The beloved movie classic, It’s a Wonderful Life, comes to the Goodspeed Opera House stage in a faithful, yet disappointing production. The musical, with a book by Sheldon Harnick, follows the storyline from the film, but there are few flourishes in the show that would make this a captivating treat.
As in the movie, George Bailey (Duke Lafoon) yearns to attend college and see the world, but life’s unsuspecting circumstances interfere with his plans. While his brother and friends move on and away from their Bedford Falls, NY home George stays put to run the family’s Savings & Loan. He marries his old flame Mary Hatch (Kirsten Scott), starts a family, and continuously defends his business from the nefarious banker Henry Potter (Ed Dixon). One day George’s Uncle Billy (Michael Medeiros) misplaces a hefty bank deposit. Potter, seizing on the situation, contacts the authorities to arrest the good-hearted soul for embezzlement. With his life suddenly in tatters George realizes he is worth more to his family dead then alive and considers taking his life. Enter Clarence (Frank Vlastnik), his guardian angel, who saves George and shows him what the world would be like if he was never born. George realizes how loved he is, the money problem is resolved, and Clarence gains his angel wings. A happy, holiday ending ensues.

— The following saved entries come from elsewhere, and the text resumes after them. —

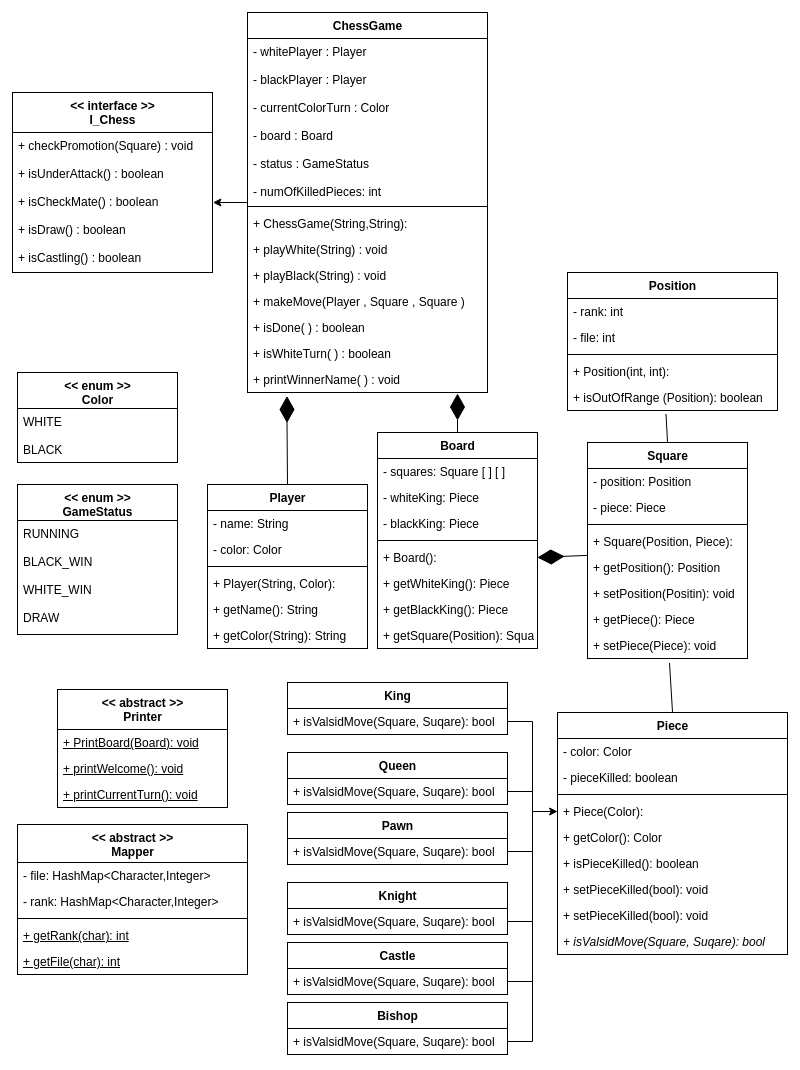
<!DOCTYPE html>
<html lang="en">
<head>
<meta charset="utf-8">
<title>Chess class diagram</title>
<style>
:root { --ink: #000; --paper: #fff; }
* { box-sizing: border-box; margin: 0; padding: 0; }
body { background: var(--paper); }
.diagram {
  position: relative; width: 800px; height: 1070px; overflow: hidden;
  background: var(--paper); color: var(--ink);
  font: 12px/14px "Liberation Sans", Helvetica, Arial, sans-serif;
}
.connectors { position: absolute; left: 0; top: 0; }
.connectors .line { fill: none; stroke: var(--ink); stroke-width: 1; }
.connectors .head { fill: var(--ink); stroke: var(--ink); stroke-width: 1; }

.class {
  position: absolute; left: var(--x); top: var(--y); width: var(--w); height: var(--h);
  display: flex; flex-direction: column;
  border: 1px solid var(--ink); background: var(--paper); overflow: hidden;
}
.class h2 {
  flex: none; height: var(--head, 25px); padding-top: 6px;
  font-size: 12px; line-height: 14px; font-weight: bold; text-align: center;
}
.class h2 span { display: block; }
.class ul { flex: none; list-style: none; border-top: 1px solid var(--ink); }
.class li {
  height: var(--row, 26px); padding-top: 7px; margin: 0 3px 0 5px;
  white-space: nowrap; overflow: hidden;
}
.class li:first-child { margin-top: -1px; }
.class ul.fields { padding-bottom: var(--gap, 4px); }
.class ul.fields + ul { padding-top: 4px; }
.static { text-decoration: underline; }
.abstract { font-style: italic; }

.chess-game { --x: 247px; --y: 12px; --w: 241px; --h: 381px; --gap: 0; }
.chess-game .fields, .i-chess, .color, .game-status { --row: 28px; }
.i-chess { --x: 12px; --y: 92px; --w: 201px; --h: 181px; --head: 39px; }
.color { --x: 17px; --y: 372px; --w: 161px; --h: 91px; --head: 35px; }
.game-status { --x: 17px; --y: 484px; --w: 161px; --h: 151px; --head: 35px; }
.player { --x: 207px; --y: 484px; --w: 161px; --h: 165px; }
.board { --x: 377px; --y: 432px; --w: 161px; --h: 217px; }
.position { --x: 567px; --y: 272px; --w: 211px; --h: 139px; }
.square { --x: 587px; --y: 442px; --w: 161px; --h: 217px; }
.piece { --x: 557px; --y: 712px; --w: 231px; --h: 243px; }
.printer { --x: 57px; --y: 689px; --w: 171px; --h: 119px; --head: 39px; }
.mapper { --x: 17px; --y: 824px; --w: 231px; --h: 151px; --head: 37px; }
.king, .queen, .pawn, .knight, .castle, .bishop { --x: 287px; --w: 221px; --h: 53px; }
.king { --y: 682px; }
.queen { --y: 752px; }
.pawn { --y: 812px; }
.knight { --y: 882px; }
.castle { --y: 942px; }
.bishop { --y: 1002px; }
</style>
</head>
<body>
<main class="diagram">
  <svg class="connectors" width="800" height="1070" viewBox="0 0 800 1070" aria-hidden="true">
    <defs>
      <path id="arrow" class="head" d="M0 0L-7 -3.5L-5.3 0L-7 3.5Z"/>
      <path id="diamond" class="head" d="M0 0L7 12.5L0 25L-7 12.5Z"/>
    </defs>
    <path class="line" d="M247 202.5H218"/>
    <use href="#arrow" transform="translate(214 202.5) rotate(180)"/>
    <path class="line" d="M287 422L287.5 484"/>
    <use href="#diamond" x="287" y="397"/>
    <path class="line" d="M457.5 420V432"/>
    <use href="#diamond" x="457.5" y="394.5"/>
    <path class="line" d="M563 556.4L587 555.4"/>
    <use href="#diamond" transform="translate(538.5 557.5) rotate(-92.5)"/>
    <path class="line" d="M666 414L667.5 442"/>
    <path class="line" d="M669.5 663L672.5 712"/>
    <path class="line" d="M508 721.5H532.5V1041.5H508M508 791.5H532.5M508 851.5H532.5M508 921.5H532.5M508 981.5H532.5M532.5 811.5H552"/>
    <use href="#arrow" x="556.5" y="811.5"/>
  </svg>

  <section class="class chess-game">
    <h2>ChessGame</h2>
    <ul class="fields">
      <li>- whitePlayer : Player</li>
      <li>- blackPlayer : Player</li>
      <li>- currentColorTurn : Color</li>
      <li>- board : Board</li>
      <li>- status : GameStatus</li>
      <li>- numOfKilledPieces: int</li>
    </ul>
    <ul class="methods">
      <li>+ ChessGame(String,String):</li>
      <li>+ playWhite(String) : void</li>
      <li>+ playBlack(String) : void</li>
      <li>+ makeMove(Player , Square , Square )</li>
      <li>+ isDone( ) : boolean</li>
      <li>+ isWhiteTurn( ) : boolean</li>
      <li>+ printWinnerName( ) : void</li>
    </ul>
  </section>

  <section class="class i-chess">
    <h2><span>&lt;&lt; interface &gt;&gt;</span> I_Chess</h2>
    <ul class="methods">
      <li>+ checkPromotion(Square) : void</li>
      <li>+ isUnderAttack() : boolean</li>
      <li>+ isCheckMate() : boolean</li>
      <li>+ isDraw() : boolean</li>
      <li>+ isCastling() : boolean</li>
    </ul>
  </section>

  <section class="class color">
    <h2><span>&lt;&lt; enum &gt;&gt;</span> Color</h2>
    <ul class="values">
      <li>WHITE</li>
      <li>BLACK</li>
    </ul>
  </section>

  <section class="class game-status">
    <h2><span>&lt;&lt; enum &gt;&gt;</span> GameStatus</h2>
    <ul class="values">
      <li>RUNNING</li>
      <li>BLACK_WIN</li>
      <li>WHITE_WIN</li>
      <li>DRAW</li>
    </ul>
  </section>

  <section class="class player">
    <h2>Player</h2>
    <ul class="fields">
      <li>- name: String</li>
      <li>- color: Color</li>
    </ul>
    <ul class="methods">
      <li>+ Player(String, Color):</li>
      <li>+ getName(): String</li>
      <li>+ getColor(String): String</li>
    </ul>
  </section>

  <section class="class board">
    <h2>Board</h2>
    <ul class="fields">
      <li>- squares: Square [ ] [ ]</li>
      <li>- whiteKing: Piece</li>
      <li>- blackKing: Piece</li>
    </ul>
    <ul class="methods">
      <li>+ Board():</li>
      <li>+ getWhiteKing(): Piece</li>
      <li>+ getBlackKing(): Piece</li>
      <li>+ getSquare(Position): Square</li>
    </ul>
  </section>

  <section class="class position">
    <h2>Position</h2>
    <ul class="fields">
      <li>- rank: int</li>
      <li>- file: int</li>
    </ul>
    <ul class="methods">
      <li>+ Position(int, int):</li>
      <li>+ isOutOfRange (Position): boolean</li>
    </ul>
  </section>

  <section class="class square">
    <h2>Square</h2>
    <ul class="fields">
      <li>- position: Position</li>
      <li>- piece: Piece</li>
    </ul>
    <ul class="methods">
      <li>+ Square(Position, Piece):</li>
      <li>+ getPosition(): Position</li>
      <li>+ setPosition(Positin): void</li>
      <li>+ getPiece(): Piece</li>
      <li>+ setPiece(Piece): void</li>
    </ul>
  </section>

  <section class="class piece">
    <h2>Piece</h2>
    <ul class="fields">
      <li>- color: Color</li>
      <li>- pieceKilled: boolean</li>
    </ul>
    <ul class="methods">
      <li>+ Piece(Color):</li>
      <li>+ getColor(): Color</li>
      <li>+ isPieceKilled(): boolean</li>
      <li>+ setPieceKilled(bool): void</li>
      <li>+ setPieceKilled(bool): void</li>
      <li class="abstract">+ isValsidMove(Square, Suqare): bool</li>
    </ul>
  </section>

  <section class="class printer">
    <h2><span>&lt;&lt; abstract &gt;&gt;</span> Printer</h2>
    <ul class="methods">
      <li class="static">+ PrintBoard(Board): void</li>
      <li class="static">+ printWelcome(): void</li>
      <li class="static">+ printCurrentTurn(): void</li>
    </ul>
  </section>

  <section class="class mapper">
    <h2><span>&lt;&lt; abstract &gt;&gt;</span> Mapper</h2>
    <ul class="fields">
      <li>- file: HashMap&lt;Character,Integer&gt;</li>
      <li>- rank: HashMap&lt;Character,Integer&gt;</li>
    </ul>
    <ul class="methods">
      <li class="static">+ getRank(char): int</li>
      <li class="static">+ getFile(char): int</li>
    </ul>
  </section>

  <section class="class king">
    <h2>King</h2>
    <ul class="methods"><li>+ isValsidMove(Square, Suqare): bool</li></ul>
  </section>
  <section class="class queen">
    <h2>Queen</h2>
    <ul class="methods"><li>+ isValsidMove(Square, Suqare): bool</li></ul>
  </section>
  <section class="class pawn">
    <h2>Pawn</h2>
    <ul class="methods"><li>+ isValsidMove(Square, Suqare): bool</li></ul>
  </section>
  <section class="class knight">
    <h2>Knight</h2>
    <ul class="methods"><li>+ isValsidMove(Square, Suqare): bool</li></ul>
  </section>
  <section class="class castle">
    <h2>Castle</h2>
    <ul class="methods"><li>+ isValsidMove(Square, Suqare): bool</li></ul>
  </section>
  <section class="class bishop">
    <h2>Bishop</h2>
    <ul class="methods"><li>+ isValsidMove(Square, Suqare): bool</li></ul>
  </section>
</main>
</body>
</html>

The acting corps puts in a good, but mostly undistinguished effort. They are also hindered by the rather matter-of-fact book and lackluster score. Duke Lafoon gives his portrayal of George Bailey a harried and demoralized slant. While doing his best “aw shucks” routine he often rushes through his scenes where a more methodical, easy-going manner would have sufficed. Kirsten Scott turns in a pleasant performance as George’s true love, Mary. But there is not much that is done to elevate her character beyond the role of a loving, supporting wife. In the featured roles, Michael Medeiros is suitably befuddled as Uncle Billy. Frank Vlastnik brings a whimsical charm to the role of Clarence.
The score by Broadway legend Sheldon Harnick (Fiddler on the Roof, The Rothchilds, She Loves Me) and Joe Raposo (known for his work on television’s Sesame Street) is uninspiring and lacks any memorable songs. It is more a dutiful then soaring work.
This is not a musical that provides many opportunities to showcase choreographic flourishes. Nonetheless, when choreographer Parker Esse is given the chance he weaves in dance numbers that make the production come alive. This is evident in the Charleston contest at the high school gym and the Act Two opener, “Wings.”
Director Michael Perlman’s big task is to keep the pacing of the musical on track through its 30 separate scene changes. He succeeds for much of the show, but there is mainly a perfunctory feel to the production. As a magical tale there could have been more sprightliness and vibrancy to the show.
It’s a Wonderful Life, playing at the Goodspeed Opera House through November 29th.